── Data extract ──

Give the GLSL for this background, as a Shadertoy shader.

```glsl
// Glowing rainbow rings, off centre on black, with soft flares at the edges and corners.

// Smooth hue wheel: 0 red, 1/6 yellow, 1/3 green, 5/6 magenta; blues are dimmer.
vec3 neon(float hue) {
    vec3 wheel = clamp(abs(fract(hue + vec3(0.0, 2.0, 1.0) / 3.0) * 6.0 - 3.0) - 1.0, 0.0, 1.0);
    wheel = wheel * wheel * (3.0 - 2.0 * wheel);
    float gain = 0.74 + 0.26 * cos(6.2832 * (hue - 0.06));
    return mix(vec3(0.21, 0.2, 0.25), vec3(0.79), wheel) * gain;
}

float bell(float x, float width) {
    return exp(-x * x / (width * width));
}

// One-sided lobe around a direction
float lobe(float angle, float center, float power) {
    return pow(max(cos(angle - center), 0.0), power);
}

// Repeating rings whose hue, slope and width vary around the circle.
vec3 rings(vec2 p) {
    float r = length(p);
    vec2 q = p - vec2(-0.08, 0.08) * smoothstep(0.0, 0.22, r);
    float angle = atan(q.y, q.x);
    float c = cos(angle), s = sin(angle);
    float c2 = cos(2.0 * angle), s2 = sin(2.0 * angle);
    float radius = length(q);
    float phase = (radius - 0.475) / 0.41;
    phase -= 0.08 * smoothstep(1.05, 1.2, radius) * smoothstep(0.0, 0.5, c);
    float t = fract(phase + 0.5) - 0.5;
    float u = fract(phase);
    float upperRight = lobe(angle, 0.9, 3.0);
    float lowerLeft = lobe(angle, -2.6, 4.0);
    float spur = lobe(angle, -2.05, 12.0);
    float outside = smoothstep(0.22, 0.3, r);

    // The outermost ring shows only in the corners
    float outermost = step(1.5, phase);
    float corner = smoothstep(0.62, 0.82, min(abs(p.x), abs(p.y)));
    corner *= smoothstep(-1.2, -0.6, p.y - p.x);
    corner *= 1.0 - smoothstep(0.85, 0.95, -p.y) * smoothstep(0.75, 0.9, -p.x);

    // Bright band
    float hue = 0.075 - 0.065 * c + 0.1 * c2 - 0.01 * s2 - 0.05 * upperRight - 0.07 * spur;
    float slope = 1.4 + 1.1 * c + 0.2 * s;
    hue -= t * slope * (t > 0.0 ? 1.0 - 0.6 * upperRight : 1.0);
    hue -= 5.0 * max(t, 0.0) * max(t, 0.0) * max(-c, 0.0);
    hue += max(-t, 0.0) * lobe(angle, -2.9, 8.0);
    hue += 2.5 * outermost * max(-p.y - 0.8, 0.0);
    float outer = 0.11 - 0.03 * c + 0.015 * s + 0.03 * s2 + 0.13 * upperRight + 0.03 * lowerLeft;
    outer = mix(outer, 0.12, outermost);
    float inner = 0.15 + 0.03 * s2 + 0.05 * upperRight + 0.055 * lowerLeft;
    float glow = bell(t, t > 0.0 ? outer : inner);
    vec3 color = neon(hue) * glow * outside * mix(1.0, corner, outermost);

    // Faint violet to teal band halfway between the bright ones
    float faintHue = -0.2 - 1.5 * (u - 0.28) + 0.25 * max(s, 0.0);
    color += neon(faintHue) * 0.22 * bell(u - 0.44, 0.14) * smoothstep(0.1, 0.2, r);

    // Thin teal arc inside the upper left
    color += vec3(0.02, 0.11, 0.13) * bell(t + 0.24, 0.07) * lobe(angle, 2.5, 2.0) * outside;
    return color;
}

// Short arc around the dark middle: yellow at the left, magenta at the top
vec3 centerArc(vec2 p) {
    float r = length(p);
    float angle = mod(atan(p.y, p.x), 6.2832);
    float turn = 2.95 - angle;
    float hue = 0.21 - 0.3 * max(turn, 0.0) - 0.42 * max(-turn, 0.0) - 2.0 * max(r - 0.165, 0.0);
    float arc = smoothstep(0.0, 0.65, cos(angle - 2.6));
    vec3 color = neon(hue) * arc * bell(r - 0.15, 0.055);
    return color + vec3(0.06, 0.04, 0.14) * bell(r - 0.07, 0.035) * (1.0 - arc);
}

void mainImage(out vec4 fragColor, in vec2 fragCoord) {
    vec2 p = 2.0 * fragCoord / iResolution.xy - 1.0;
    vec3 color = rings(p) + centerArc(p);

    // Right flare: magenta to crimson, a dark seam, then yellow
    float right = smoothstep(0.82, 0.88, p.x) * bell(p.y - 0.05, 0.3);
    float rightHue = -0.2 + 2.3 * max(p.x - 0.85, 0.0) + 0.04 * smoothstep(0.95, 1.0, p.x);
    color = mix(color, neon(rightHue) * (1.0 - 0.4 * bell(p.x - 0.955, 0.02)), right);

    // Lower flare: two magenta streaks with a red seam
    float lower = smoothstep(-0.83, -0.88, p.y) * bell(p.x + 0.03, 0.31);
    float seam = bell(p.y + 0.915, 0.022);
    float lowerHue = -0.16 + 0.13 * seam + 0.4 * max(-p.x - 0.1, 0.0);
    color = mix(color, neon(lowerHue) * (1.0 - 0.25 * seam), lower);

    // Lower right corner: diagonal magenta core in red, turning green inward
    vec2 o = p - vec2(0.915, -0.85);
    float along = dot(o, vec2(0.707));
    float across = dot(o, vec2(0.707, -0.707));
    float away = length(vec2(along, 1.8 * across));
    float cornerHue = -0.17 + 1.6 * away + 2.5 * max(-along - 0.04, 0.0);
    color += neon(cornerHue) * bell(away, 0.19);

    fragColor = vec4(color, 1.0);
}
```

───
── Data extract ──

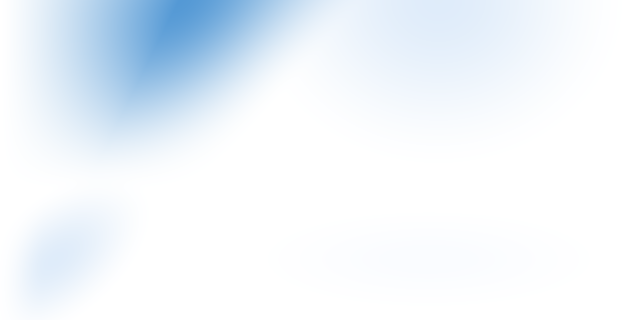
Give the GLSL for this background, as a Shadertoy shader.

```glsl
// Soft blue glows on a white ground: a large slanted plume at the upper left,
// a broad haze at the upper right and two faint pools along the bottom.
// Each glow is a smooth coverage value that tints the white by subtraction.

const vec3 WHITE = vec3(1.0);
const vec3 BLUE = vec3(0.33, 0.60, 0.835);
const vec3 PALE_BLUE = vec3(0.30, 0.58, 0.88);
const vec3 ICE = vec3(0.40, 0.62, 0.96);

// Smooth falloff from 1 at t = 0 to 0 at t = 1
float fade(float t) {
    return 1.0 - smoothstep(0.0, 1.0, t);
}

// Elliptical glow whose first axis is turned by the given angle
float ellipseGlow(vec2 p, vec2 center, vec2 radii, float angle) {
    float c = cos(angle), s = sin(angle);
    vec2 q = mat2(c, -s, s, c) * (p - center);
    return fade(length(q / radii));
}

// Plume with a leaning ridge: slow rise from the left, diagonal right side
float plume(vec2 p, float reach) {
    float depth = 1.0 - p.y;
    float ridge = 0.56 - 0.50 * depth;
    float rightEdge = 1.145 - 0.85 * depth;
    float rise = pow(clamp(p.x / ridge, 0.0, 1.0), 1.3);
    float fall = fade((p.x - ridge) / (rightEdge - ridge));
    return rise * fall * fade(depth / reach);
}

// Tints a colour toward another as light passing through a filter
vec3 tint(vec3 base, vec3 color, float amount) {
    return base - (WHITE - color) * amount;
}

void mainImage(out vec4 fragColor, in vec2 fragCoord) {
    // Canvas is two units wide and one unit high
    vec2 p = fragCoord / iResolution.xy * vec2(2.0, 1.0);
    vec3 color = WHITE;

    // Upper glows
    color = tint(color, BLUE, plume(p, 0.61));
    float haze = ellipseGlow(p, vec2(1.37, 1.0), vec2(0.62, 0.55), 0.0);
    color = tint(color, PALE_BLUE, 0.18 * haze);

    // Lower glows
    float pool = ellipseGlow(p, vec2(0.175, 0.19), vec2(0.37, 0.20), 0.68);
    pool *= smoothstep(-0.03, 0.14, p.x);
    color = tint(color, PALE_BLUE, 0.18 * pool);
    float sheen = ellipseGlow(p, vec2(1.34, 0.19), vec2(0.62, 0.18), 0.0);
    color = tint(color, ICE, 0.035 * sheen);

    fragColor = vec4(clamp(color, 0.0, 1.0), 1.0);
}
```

───
── Data extract ──

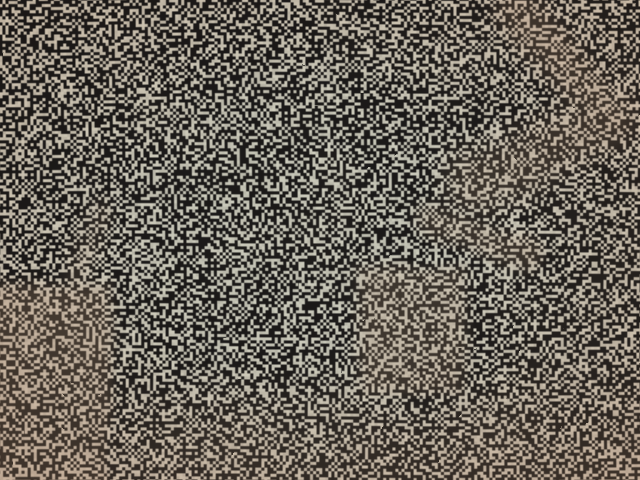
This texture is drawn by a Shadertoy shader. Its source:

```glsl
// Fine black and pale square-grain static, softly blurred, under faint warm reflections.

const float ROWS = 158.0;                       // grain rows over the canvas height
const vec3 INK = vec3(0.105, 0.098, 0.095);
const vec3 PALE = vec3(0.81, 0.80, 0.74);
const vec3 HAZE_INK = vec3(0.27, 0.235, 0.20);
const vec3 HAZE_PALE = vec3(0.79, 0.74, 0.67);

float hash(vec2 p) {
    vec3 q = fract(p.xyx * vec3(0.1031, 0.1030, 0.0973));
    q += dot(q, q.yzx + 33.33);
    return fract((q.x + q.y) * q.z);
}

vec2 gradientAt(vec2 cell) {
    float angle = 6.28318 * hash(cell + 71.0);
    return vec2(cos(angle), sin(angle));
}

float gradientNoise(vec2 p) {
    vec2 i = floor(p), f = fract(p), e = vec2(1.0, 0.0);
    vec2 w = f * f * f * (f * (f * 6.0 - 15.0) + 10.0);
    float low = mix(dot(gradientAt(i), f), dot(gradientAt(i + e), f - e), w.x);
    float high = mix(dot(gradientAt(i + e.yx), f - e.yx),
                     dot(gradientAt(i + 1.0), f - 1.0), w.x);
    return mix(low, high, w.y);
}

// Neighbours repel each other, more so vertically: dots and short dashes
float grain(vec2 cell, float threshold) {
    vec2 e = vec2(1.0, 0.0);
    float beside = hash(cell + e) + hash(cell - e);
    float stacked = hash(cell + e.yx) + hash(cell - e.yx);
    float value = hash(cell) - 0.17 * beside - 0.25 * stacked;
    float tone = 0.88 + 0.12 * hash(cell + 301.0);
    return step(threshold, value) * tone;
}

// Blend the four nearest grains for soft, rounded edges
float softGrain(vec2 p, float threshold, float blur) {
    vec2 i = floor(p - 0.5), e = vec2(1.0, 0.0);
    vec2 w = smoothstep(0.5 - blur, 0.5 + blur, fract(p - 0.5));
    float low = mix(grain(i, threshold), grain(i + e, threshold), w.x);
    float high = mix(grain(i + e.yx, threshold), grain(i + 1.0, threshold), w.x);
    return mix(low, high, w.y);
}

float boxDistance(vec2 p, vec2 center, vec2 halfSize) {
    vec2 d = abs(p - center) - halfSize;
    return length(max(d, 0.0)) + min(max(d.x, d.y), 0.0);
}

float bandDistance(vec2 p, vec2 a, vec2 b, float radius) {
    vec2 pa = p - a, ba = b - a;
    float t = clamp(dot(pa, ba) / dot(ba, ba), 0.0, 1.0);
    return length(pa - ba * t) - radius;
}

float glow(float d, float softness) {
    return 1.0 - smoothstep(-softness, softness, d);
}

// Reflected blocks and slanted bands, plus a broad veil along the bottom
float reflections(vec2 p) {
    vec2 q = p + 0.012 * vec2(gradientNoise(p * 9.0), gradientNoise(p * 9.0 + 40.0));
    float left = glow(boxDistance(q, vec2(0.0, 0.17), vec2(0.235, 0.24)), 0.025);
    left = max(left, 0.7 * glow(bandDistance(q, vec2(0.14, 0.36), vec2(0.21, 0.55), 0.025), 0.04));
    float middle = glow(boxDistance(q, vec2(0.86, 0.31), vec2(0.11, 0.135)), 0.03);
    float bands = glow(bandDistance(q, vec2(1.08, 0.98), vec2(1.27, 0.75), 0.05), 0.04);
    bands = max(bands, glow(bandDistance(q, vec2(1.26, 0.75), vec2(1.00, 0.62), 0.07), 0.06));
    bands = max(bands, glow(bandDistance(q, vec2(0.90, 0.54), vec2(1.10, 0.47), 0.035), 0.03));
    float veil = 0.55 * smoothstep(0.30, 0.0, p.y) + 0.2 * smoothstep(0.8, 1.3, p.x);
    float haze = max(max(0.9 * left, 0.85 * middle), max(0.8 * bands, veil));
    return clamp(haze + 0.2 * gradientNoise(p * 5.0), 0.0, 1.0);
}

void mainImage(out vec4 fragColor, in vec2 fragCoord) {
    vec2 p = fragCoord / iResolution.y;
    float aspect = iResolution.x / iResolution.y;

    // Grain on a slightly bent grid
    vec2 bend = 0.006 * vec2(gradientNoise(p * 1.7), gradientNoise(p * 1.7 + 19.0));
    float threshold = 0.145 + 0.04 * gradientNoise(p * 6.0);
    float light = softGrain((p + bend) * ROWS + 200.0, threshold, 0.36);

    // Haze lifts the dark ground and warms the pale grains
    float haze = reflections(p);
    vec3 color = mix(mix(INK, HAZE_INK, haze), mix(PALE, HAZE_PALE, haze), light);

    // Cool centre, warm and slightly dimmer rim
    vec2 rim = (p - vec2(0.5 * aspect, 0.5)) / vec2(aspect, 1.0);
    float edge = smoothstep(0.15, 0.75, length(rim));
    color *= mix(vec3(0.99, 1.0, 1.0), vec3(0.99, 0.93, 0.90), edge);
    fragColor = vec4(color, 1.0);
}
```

───

## [Work instruction]
Identify the lines of the entries containing the string "seam". Copy each such line.

## [Finished task]
    // Right flare: magenta to crimson, a dark seam, then yellow
    // Lower flare: two magenta streaks with a red seam
    float seam = bell(p.y + 0.915, 0.022);
    float lowerHue = -0.16 + 0.13 * seam + 0.4 * max(-p.x - 0.1, 0.0);
    color = mix(color, neon(lowerHue) * (1.0 - 0.25 * seam), lower);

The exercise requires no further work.